In the end, the NIH conducted a study that found little concern with soy and thyroid (see the abstract at the end of this article), but that if you have a thyroid condition, be sure that you have adequate iodine in your diet; that you choose only whole unprocessed soy foods, meaning traditional soy, like tofu, tempeh, miso, natural soy sauce, natto and edamame and that you limit your intake to a couple of servings per week.
I’m going away from research now to give you my humble opinion, based on years of experience and research and my understanding of Traditional Chinese Medicine. I think that organic, unprocessed soy products are safe for most people. For those with thyroid issues, I have seen people successfully bring soy back into their diets with sea vegetables or by simply taking a kelp supplement to ensure that they have adequate iodine levels in their bodies. In my view, organic traditional soy foods are invaluable to us in so many ways as sources of protein and other valuable nutrients.
I also believe that people over-eat soy and not only because it’s versatile and takes on any flavors a cook might desire. Soy foods are easy to cook, quick to cook and so I believe that people rely on them to create quick meals because they have so little time to spend in the kitchen.
I would advise that we use soy products a little more judiciously; a couple of servings a week of tofu, tempeh or edamame and that we rely on other sources of plant proteins to fill in the gaps. Beans cook relatively quickly and if your time is seriously short, you can always use canned, organic beans instead.
In the end, traditional soy products will remain valuable foods for us as long as we keep things in perspective and use them wisely in our cooking.

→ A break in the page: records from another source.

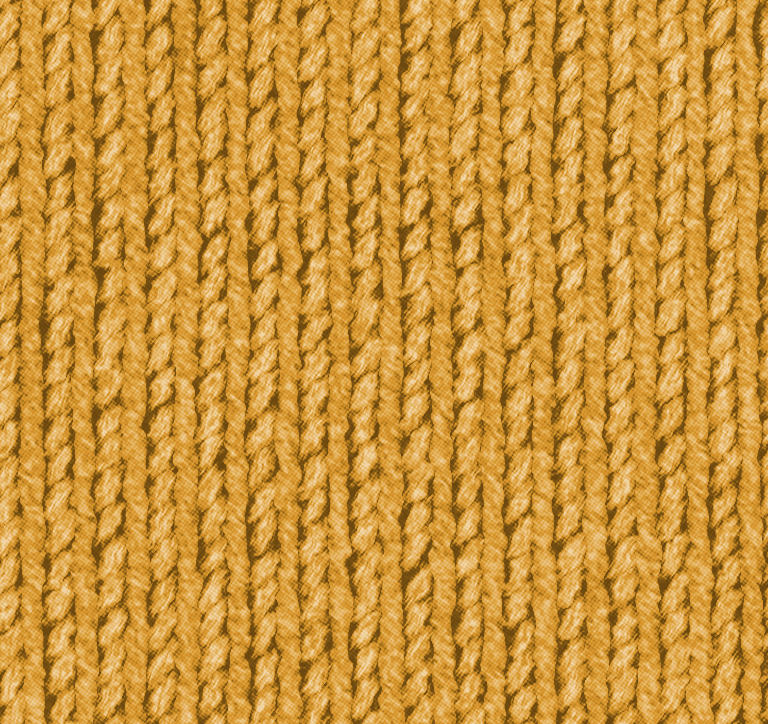
Give the GLSL for this texture, as a Shadertoy shader.

```glsl
// Golden knitted wool: leaning braided stitches alternating with slim vertical ribs.
#define COLUMNS 15.0
#define ROWS 21.0
#define CELL_ASPECT 1.48          // column width over row height
#define STITCH_SIZE vec2(0.375, 0.86) // half width and half length, in rows
#define STITCH_LEAN vec2(0.54, 0.842)
#define RIB_HALF_WIDTH 0.232
#define RIB_SHIFT 0.475
#define WOBBLE 0.10
#define FIBRE_DEPTH 0.46
#define WEAVE_DEPTH 0.12
#define WEAVE_COUNT 165.0

float hash(vec2 p) {
    vec3 q = fract(p.xyx * 0.1031);
    q += dot(q, q.yzx + 33.33);
    return fract((q.x + q.y) * q.z);
}

float noise(vec2 p) {
    vec2 i = floor(p), f = fract(p);
    f = f * f * (3.0 - 2.0 * f);
    return mix(mix(hash(i), hash(i + vec2(1, 0)), f.x),
               mix(hash(i + vec2(0, 1)), hash(i + vec2(1, 1)), f.x), f.y);
}

// Wool colour from deep shadow (0) to bright fibre (1).
vec3 woolColor(float tone) {
    vec3 c = mix(vec3(0.42, 0.28, 0.06), vec3(0.50, 0.34, 0.08), smoothstep(-0.05, 0.10, tone));
    c = mix(c, vec3(0.67, 0.46, 0.11), smoothstep(0.08, 0.22, tone));
    c = mix(c, vec3(0.84, 0.58, 0.17), smoothstep(0.20, 0.38, tone));
    c = mix(c, vec3(0.88, 0.67, 0.30), smoothstep(0.42, 0.58, tone));
    c = mix(c, vec3(0.91, 0.73, 0.44), smoothstep(0.56, 0.70, tone));
    return mix(c, vec3(0.94, 0.83, 0.64), smoothstep(0.70, 0.90, tone));
}

// Highest of the overlapping stitches: x = height, y = fibre brightness.
vec2 braid(float x, float y) {
    float column = floor(x);
    float across = (fract(x) - 0.5) * CELL_ASPECT;
    y += hash(vec2(column + 40.0, 7.0)) * 3.0;
    vec2 best = vec2(-1.0, 0.5);
    for (int j = -1; j <= 1; j++) {
        float row = floor(y) + float(j);
        vec2 id = vec2(column + 31.0, row + 57.0);
        vec2 jitter = vec2(hash(id), hash(id + 91.0)) - 0.5;
        vec2 d = vec2(across, y - row - 0.5) - jitter * vec2(0.12, 0.16);
        vec2 q = vec2(dot(d, vec2(STITCH_LEAN.y, -STITCH_LEAN.x)), dot(d, STITCH_LEAN));
        q.x += 0.06 * sin(q.y * 3.0); // gentle S bend
        vec2 e = q / (STITCH_SIZE * (0.93 + 0.16 * hash(id + 17.0)));
        float height = 1.0 - dot(e, e);
        float fibre = noise(vec2(q.x * 18.0, q.y * 4.5) + id * 5.3);
        if (height > best.x) best = vec2(height, fibre);
    }
    return best;
}

// Slim twisted cord between the braids: x = height, y = fibre brightness.
vec2 rib(float x, float y) {
    float id = floor(x - RIB_SHIFT) + 20.0;
    float across = fract(x - RIB_SHIFT) - 0.5;
    float halfWidth = RIB_HALF_WIDTH * (0.95 + 0.10 * hash(vec2(id, 3.0)));
    halfWidth += 0.12 * (noise(vec2(id * 9.0 + sign(across) * 3.0, y * 1.9)) - 0.5);
    float e = across / halfWidth;
    float slant = across * CELL_ASPECT;
    float fibre = noise(vec2((y + slant) * 6.5, (y - slant) * 2.6) + id * 4.7);
    return vec2(1.0 - e * e, fibre);
}

void mainImage(out vec4 fragColor, in vec2 fragCoord) {
    vec2 uv = fragCoord / iResolution.xy;

    // Knit coordinates with slow sideways drift and fuzzy yarn edges
    float x = uv.x * COLUMNS + 0.34 + 0.08 * (uv.y - 0.5);
    x += WOBBLE * (noise(vec2(uv.x * 5.0, uv.y * 5.0)) - 0.5);
    x += 0.09 * (noise(uv * 85.0 + 5.0) - 0.5);
    float y = uv.y * ROWS + 0.2 * noise(uv * 6.0 + 20.0);
    y += 0.12 * (noise(uv * 80.0 + 40.0) - 0.5);

    // Rounded yarn shading, with shadow only where neither yarn covers
    vec2 stitch = braid(x, y), cord = rib(x, y);
    float stitchTone = 0.12 + 0.53 * smoothstep(0.12, 0.90, stitch.x)
                     + FIBRE_DEPTH * (stitch.y - 0.5);
    float cordTone = 0.13 + 0.40 * sqrt(max(cord.x, 0.0))
                   + 0.85 * FIBRE_DEPTH * (cord.y - 0.5);
    float tone = mix(stitchTone, cordTone, smoothstep(-0.08, 0.08, cord.x - stitch.x));
    float cover = smoothstep(-0.10, 0.24, max(stitch.x, cord.x));
    tone *= cover;

    // Fine woven grain, stray fuzz and broad unevenness
    vec2 w = uv * vec2(1.0, iResolution.y / iResolution.x) * WEAVE_COUNT;
    float weave = sin(6.2832 * (w.x + 0.15 * w.y)) * sin(6.2832 * (w.y - 0.15 * w.x));
    float fuzz = noise(w * 1.4) - 0.5;
    tone += (WEAVE_DEPTH * weave + 0.32 * fuzz) * (0.4 + 0.6 * cover);
    tone += 0.04 * (noise(uv * 4.0 + 8.0) - 0.5);

    fragColor = vec4(woolColor(tone), 1.0);
}
```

Soy foods are a traditional staple of Asian diets but because of their purported health benefits they have become popular in recent years among non-Asians, especially postmenopausal women. There are many bioactive soybean components that may contribute to the hypothesized health benefits of soy but most attention has focused on the isoflavones, which have both hormonal and nonhormonal properties. However, despite the possible benefits concerns have been expressed that soy may be contraindicated for some subsets of the population. One concern is that soy may adversely affect thyroid function and interfere with the absorption of synthetic thyroid hormone. Thus, the purpose of this review is to evaluate the relevant literature and provide the clinician guidance for advising their patients about the effects of soy on thyroid function. In total, 14 trials (thyroid function was not the primary health outcome in any trial) were identified in which the effects of soy foods or isoflavones on at least one measure of thyroid function was assessed in presumably healthy subjects; eight involved women only, four involved men, and two both men and women. With only one exception, either no effects or only very modest changes were noted in these trials. Thus, collectively the findings provide little evidence that in euthyroid, iodine-replete individuals, soy foods, or isoflavones adversely affect thyroid function. In contrast, some evidence suggests that soy foods, by inhibiting absorption, may increase the dose of thyroid hormone required by hypothyroid patients. However, hypothyroid adults need not avoid soy foods. In addition, there remains a theoretical concern based on in vitro and animal data that in individuals with compromised thyroid function and/or whose iodine intake is marginal soy foods may increase risk of developing clinical hypothyroidism. Therefore, it is important for soy food consumers to make sure their intake of iodine is adequate.
Read the whole study here: